Barnes found out that in the Columbus area there was actually a waiting list of young African American boys to be paired with adult African American male mentors.
“Young black boys are more honest and open with their feelings when they are talking to someone who looks like them,” said Barnes. “As I learned more about the organization and its needs, I knew I could help.”
Barnes was paired with his current Little Brother Jaylin Woods in 2016. Barnes says Woods parents are both deceased, and he lives with his grandmother and two brothers. It was very important to Woods’ grandmother that all three of the boys have a positive male influence in their life, and she made sure all of them had a Big Brother.
“Jaylin was really quiet at first. He was not very open in the first six months or so,” said Barnes. “But he slowly opened up and started talking to me about different things that young men are dealing with. Now, he’s getting ready to graduate from high school and we’re talking about things like, getting into the workforce, having a girlfriend and how to treat her right. It’s amazing to watch his progression from a young man into an adult.”
Barnes is pleased to know that he was able to have a positive impact on Woods’ life. But Barnes knows his status as a local television news anchor didn’t have anything to do with that.
“I don’t think Jaylin even knew who I was at first,” said Barnes. “And now that he does, if we are out somewhere and someone recognizes me, he just laughs because he knows I hate that.”

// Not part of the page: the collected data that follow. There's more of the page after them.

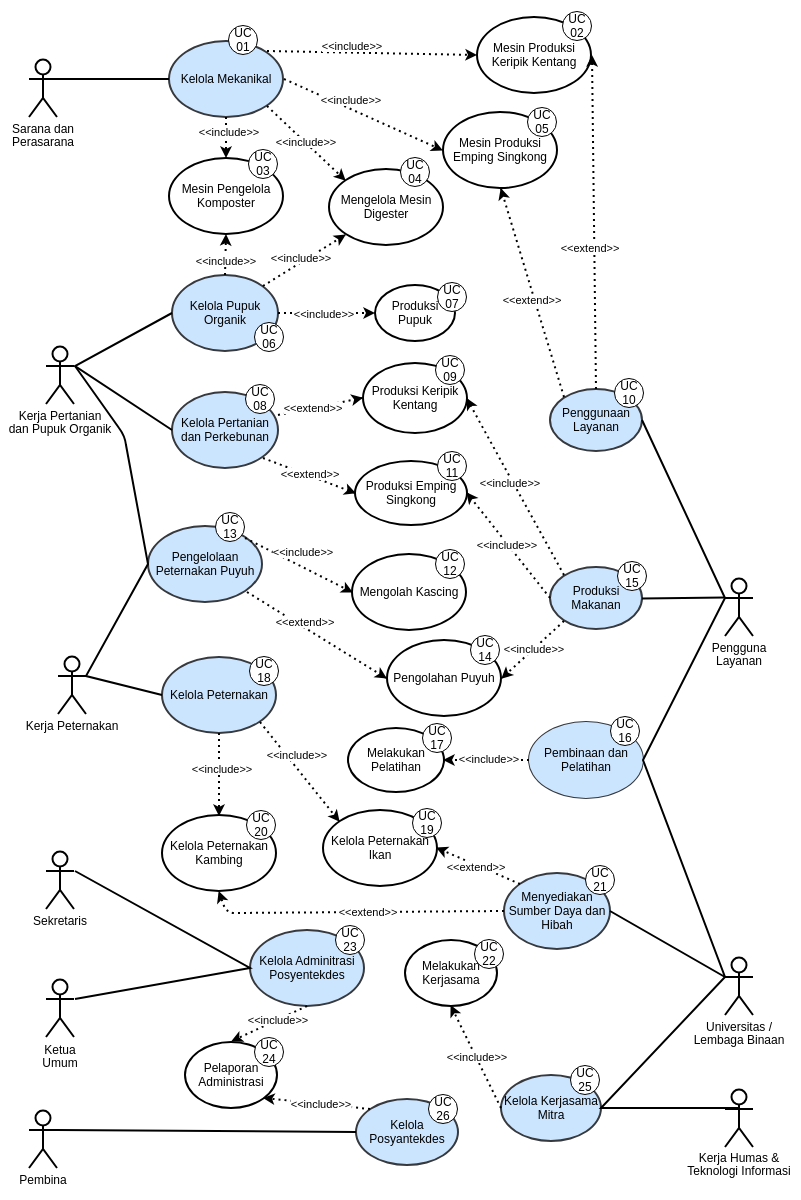
<!DOCTYPE html>
<html lang="id">
<head>
<meta charset="utf-8">
<title>Diagram Use Case</title>
<style>
:root { --paper: #fff; --ink: #000; --main: #cce5ff; --main-line: #36393d; }
* { box-sizing: border-box; margin: 0; padding: 0; }
html, body { width: 801px; height: 1200px; overflow: hidden; background: var(--paper); }
.diagram { position: relative; width: 801px; height: 1200px; overflow: hidden; color: var(--ink); font: 12px/14px "Liberation Sans", Arial, sans-serif; text-align: center; }
.case, .code, .relation, .role { position: absolute; left: calc(var(--x) * 1px); top: calc(var(--y) * 1px); white-space: nowrap; }
.case, .code, .relation { transform: translate(-50%, -50%); }
.case { display: flex; align-items: center; justify-content: center; width: calc(var(--rx) * 2px + 2px); height: calc(var(--ry) * 2px + 2px); border: 2px solid var(--ink); border-radius: 50%; background: var(--paper); }
.main { background: var(--main); border-color: var(--main-line); }
.thin { border-width: 1px; }
.code { z-index: 2; display: flex; align-items: center; justify-content: center; width: 30px; height: 30px; border: 1px solid var(--ink); border-radius: 50%; background: var(--paper); }
.links { position: absolute; inset: 0; z-index: 1; fill: none; stroke: var(--ink); stroke-width: 2; }
.extends { stroke-dasharray: 2 4; }
.extends > * { marker-end: url(#arrow); }
.relation { z-index: 2; font-size: 11px; line-height: 12px; background: var(--paper); }
.role { transform: translateX(-50%); line-height: 13px; }
</style>
</head>
<body>
<main class="diagram">

<!-- Use cases -->
<p class="case main" style="--x:226;--y:79;--rx:57;--ry:38">Kelola Mekanikal</p>
<p class="code" style="--x:243;--y:40">UC<br>01</p>
<p class="case" style="--x:534;--y:55;--rx:57;--ry:38">Mesin Produksi<br>Keripik Kentang</p>
<p class="code" style="--x:577;--y:26">UC<br>02</p>
<p class="case" style="--x:226;--y:196;--rx:57;--ry:38">Mesin Pengelola<br>Komposter</p>
<p class="code" style="--x:263;--y:164">UC<br>03</p>
<p class="case" style="--x:386;--y:207;--rx:57;--ry:38">Mengelola Mesin<br>Digester</p>
<p class="code" style="--x:415;--y:172">UC<br>04</p>
<p class="case" style="--x:500;--y:150;--rx:57;--ry:38">Mesin Produksi<br>Emping Singkong</p>
<p class="code" style="--x:542;--y:122">UC<br>05</p>
<p class="case main" style="--x:225;--y:313;--rx:53;--ry:38">Kelola Pupuk<br>Organik</p>
<p class="code" style="--x:269;--y:337">UC<br>06</p>
<p class="case" style="--x:415;--y:313;--rx:40;--ry:28">Produksi<br>Pupuk</p>
<p class="code" style="--x:452;--y:297">UC<br>07</p>
<p class="case main" style="--x:225;--y:430;--rx:53;--ry:38">Kelola Pertanian<br>dan Perkebunan</p>
<p class="code" style="--x:260;--y:399">UC<br>08</p>
<p class="case" style="--x:415;--y:398;--rx:52;--ry:35">Produksi Keripik<br>Kentang</p>
<p class="code" style="--x:450;--y:370">UC<br>09</p>
<p class="case main" style="--x:596;--y:420;--rx:46;--ry:31">Penggunaan<br>Layanan</p>
<p class="code" style="--x:629;--y:393">UC<br>10</p>
<p class="case" style="--x:411;--y:493;--rx:56;--ry:32">Produksi Emping<br>Singkong</p>
<p class="code" style="--x:452;--y:466">UC<br>11</p>
<p class="case" style="--x:409;--y:592;--rx:57;--ry:38">Mengolah Kascing</p>
<p class="code" style="--x:450;--y:564">UC<br>12</p>
<p class="case main" style="--x:205;--y:564;--rx:57;--ry:38">Pengelolaan<br>Peternakan Puyuh</p>
<p class="code" style="--x:230;--y:527">UC<br>13</p>
<p class="case" style="--x:444;--y:678;--rx:57;--ry:38">Pengolahan Puyuh</p>
<p class="code" style="--x:485;--y:650">UC<br>14</p>
<p class="case main" style="--x:596;--y:598;--rx:46;--ry:31">Produksi<br>Makanan</p>
<p class="code" style="--x:632;--y:576">UC<br>15</p>
<p class="case main thin" style="--x:586;--y:760;--rx:57;--ry:38">Pembinaan dan<br>Pelatihan</p>
<p class="code" style="--x:625;--y:731">UC<br>16</p>
<p class="case" style="--x:396;--y:760;--rx:48;--ry:32">Melakukan<br>Pelatihan</p>
<p class="code" style="--x:437;--y:738">UC<br>17</p>
<p class="case main" style="--x:219;--y:695;--rx:57;--ry:38">Kelola Peternakan</p>
<p class="code" style="--x:264;--y:671">UC<br>18</p>
<p class="case" style="--x:380;--y:848;--rx:57;--ry:38">Kelola Peternakan<br>Ikan</p>
<p class="code" style="--x:427;--y:823">UC<br>19</p>
<p class="case" style="--x:219;--y:853;--rx:57;--ry:38">Kelola Peternakan<br>Kambing</p>
<p class="code" style="--x:261;--y:825">UC<br>20</p>
<p class="case main" style="--x:557;--y:911;--rx:53;--ry:38">Menyediakan<br>Sumber Daya dan<br>Hibah</p>
<p class="code" style="--x:600;--y:880">UC<br>21</p>
<p class="case" style="--x:451;--y:973;--rx:46;--ry:33">Melakukan<br>Kerjasama</p>
<p class="code" style="--x:489;--y:954">UC<br>22</p>
<p class="case main" style="--x:307;--y:968;--rx:57;--ry:38">Kelola Adminitrasi<br>Posyentekdes</p>
<p class="code" style="--x:350;--y:940">UC<br>23</p>
<p class="case" style="--x:231;--y:1075;--rx:46;--ry:33">Pelaporan<br>Administrasi</p>
<p class="code" style="--x:269;--y:1052">UC<br>24</p>
<p class="case main" style="--x:551;--y:1108;--rx:50;--ry:33">Kelola Kerjasama<br>Mitra</p>
<p class="code" style="--x:585;--y:1080">UC<br>25</p>
<p class="case main" style="--x:407;--y:1132;--rx:51;--ry:33">Kelola<br>Posyantekdes</p>
<p class="code" style="--x:443;--y:1109">UC<br>26</p>

<!-- Connectors and actor figures -->
<svg class="links" width="801" height="1200" viewBox="0 0 801 1200" aria-hidden="true">
<defs>
<marker id="arrow" markerUnits="userSpaceOnUse" markerWidth="14" markerHeight="14" refX="12" refY="7" orient="auto"><path d="M13 7L1 1L4 7L1 13Z" fill="#000" stroke="none"/></marker>
<g id="actor"><circle r="7.5" fill="#fff"/><path d="M0 7.5V31M-14 12H14M-14 50L0 31L14 50"/></g>
</defs>
<g class="associations">
<path d="M57 79H169"/>
<path d="M172 313L75 366L172 430"/>
<path d="M75 366L119 428Q125 436 126 445L148 564L86 676L162 695"/>
<path d="M75 871L250 968L75 999"/>
<path d="M57 1130L356 1132"/>
<path d="M642 420L725 598L643 760L725 977L601 1108H739"/>
<path d="M642 598.5L725 597.5M610 911L725 977"/>
</g>
<g class="extends">
<path d="M267 51L476 55"/>
<path d="M284 79L442 150"/>
<path d="M226 117V157"/>
<path d="M267 106L345 180"/>
<path d="M225 275L226 235"/>
<path d="M263 286L345 235"/>
<path d="M278 313H374"/>
<path d="M278 415L362 398"/>
<path d="M263 458L355 493"/>
<path d="M596 389L592 56"/>
<path d="M564 397L501 189"/>
<path d="M564 575L467 399"/>
<path d="M550 598L467 493"/>
<path d="M564 621L502 678"/>
<path d="M245 538L352 592"/>
<path d="M247 592L386 678"/>
<path d="M529 760H444"/>
<path d="M219 733V815"/>
<path d="M260 722L339 821"/>
<path d="M520 884L437 848"/>
<path d="M504 911L235 913Q227 913 224 906L219 892"/>
<path d="M307 1006L232 1041"/>
<path d="M501 1108L451 1006"/>
<path d="M370 1109L264 1098"/>
</g>
<g class="actors">
<use href="#actor" x="43" y="67"/>
<use href="#actor" x="60" y="354"/>
<use href="#actor" x="72" y="664"/>
<use href="#actor" x="60" y="859"/>
<use href="#actor" x="60" y="987"/>
<use href="#actor" x="43" y="1118"/>
<use href="#actor" x="739" y="586"/>
<use href="#actor" x="739" y="965"/>
<use href="#actor" x="739" y="1097"/>
</g>
</svg>

<!-- Relation labels -->
<span class="relation" style="--x:352;--y:46">&lt;&lt;include&gt;&gt;</span>
<span class="relation" style="--x:351;--y:100">&lt;&lt;include&gt;&gt;</span>
<span class="relation" style="--x:229;--y:132">&lt;&lt;include&gt;&gt;</span>
<span class="relation" style="--x:306;--y:142">&lt;&lt;include&gt;&gt;</span>
<span class="relation" style="--x:226;--y:261">&lt;&lt;include&gt;&gt;</span>
<span class="relation" style="--x:301;--y:258">&lt;&lt;include&gt;&gt;</span>
<span class="relation" style="--x:324;--y:314">&lt;&lt;include&gt;&gt;</span>
<span class="relation" style="--x:313;--y:408">&lt;&lt;extend&gt;&gt;</span>
<span class="relation" style="--x:310;--y:474">&lt;&lt;extend&gt;&gt;</span>
<span class="relation" style="--x:590;--y:248">&lt;&lt;extend&gt;&gt;</span>
<span class="relation" style="--x:532;--y:300">&lt;&lt;extend&gt;&gt;</span>
<span class="relation" style="--x:510;--y:483">&lt;&lt;include&gt;&gt;</span>
<span class="relation" style="--x:507;--y:545">&lt;&lt;include&gt;&gt;</span>
<span class="relation" style="--x:534;--y:649">&lt;&lt;include&gt;&gt;</span>
<span class="relation" style="--x:303;--y:552">&lt;&lt;include&gt;&gt;</span>
<span class="relation" style="--x:305;--y:622">&lt;&lt;extend&gt;&gt;</span>
<span class="relation" style="--x:489;--y:759">&lt;&lt;include&gt;&gt;</span>
<span class="relation" style="--x:222;--y:769">&lt;&lt;include&gt;&gt;</span>
<span class="relation" style="--x:297;--y:755">&lt;&lt;include&gt;&gt;</span>
<span class="relation" style="--x:476;--y:867">&lt;&lt;extend&gt;&gt;</span>
<span class="relation" style="--x:368;--y:912">&lt;&lt;extend&gt;&gt;</span>
<span class="relation" style="--x:278;--y:1020">&lt;&lt;include&gt;&gt;</span>
<span class="relation" style="--x:477;--y:1057">&lt;&lt;include&gt;&gt;</span>
<span class="relation" style="--x:321;--y:1104">&lt;&lt;include&gt;&gt;</span>

<!-- Actor names -->
<p class="role" style="--x:43;--y:123">Sarana dan<br>Perasarana</p>
<p class="role" style="--x:60;--y:410">Kerja Pertanian<br>dan Pupuk Organik</p>
<p class="role" style="--x:72;--y:720">Kerja Peternakan</p>
<p class="role" style="--x:60;--y:915">Sekretaris</p>
<p class="role" style="--x:60;--y:1044">Ketua<br>Umum</p>
<p class="role" style="--x:43;--y:1174">Pembina</p>
<p class="role" style="--x:739;--y:642">Pengguna<br>Layanan</p>
<p class="role" style="--x:739;--y:1021">Universitas /<br>Lembaga Binaan</p>
<p class="role" style="--x:739;--y:1152">Kerja Humas &amp;<br>Teknologi Informasi</p>
</main>
</body>
</html>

Barnes was a student volunteer at WOUB from 2004 to 2008 and was one of the first African American hosts of WOUB’s Gridiron Glory. The 30-minute TV sports show airs highlights of high school football games from across Southeastern Ohio. Barnes hosted the program for two years starting in 2006. He also worked on WOUB radio and WOUB TV’s 30-minute nightly news program, Newswatch.
Barnes will now be considered for the national Big Brother of the Year award. The award winner will be announced this summer.
About WOUB Public Media
As a member station of both NPR and PBS, WOUB Public Media is a trusted source of news, local content and educational resources that have proven to be worthy of the time, effort and support of our users. WOUB, an experiential-learning unit of the Scripps College of Communication at Ohio University, is a non-profit, community-supported multimedia organization which provides online and broadcast services, along with non-broadcast educational services and student professional development. WOUB serves 55 counties throughout southeastern Ohio, northern West Virginia and eastern Kentucky with its broadcast signals. WOUB Radio’s FM Network has transmitters in Athens, Chillicothe, Ironton, Zanesville and Cambridge, while WOUB AM serves the immediate Athens area. WOUB TV is made up of six television channels (WOUB HD, WOUB Classic, WOUB World, WOUB Create, WOUB Ohio and WOUB Kids) which are broadcast from two transmitters.
Through its support of public service, teaching, research and administrative missions, along with its high-quality local content and programming, WOUB enriches, enhances and expands the lives and horizons of the people in the communities it serves, as well as Ohio University faculty, staff and students.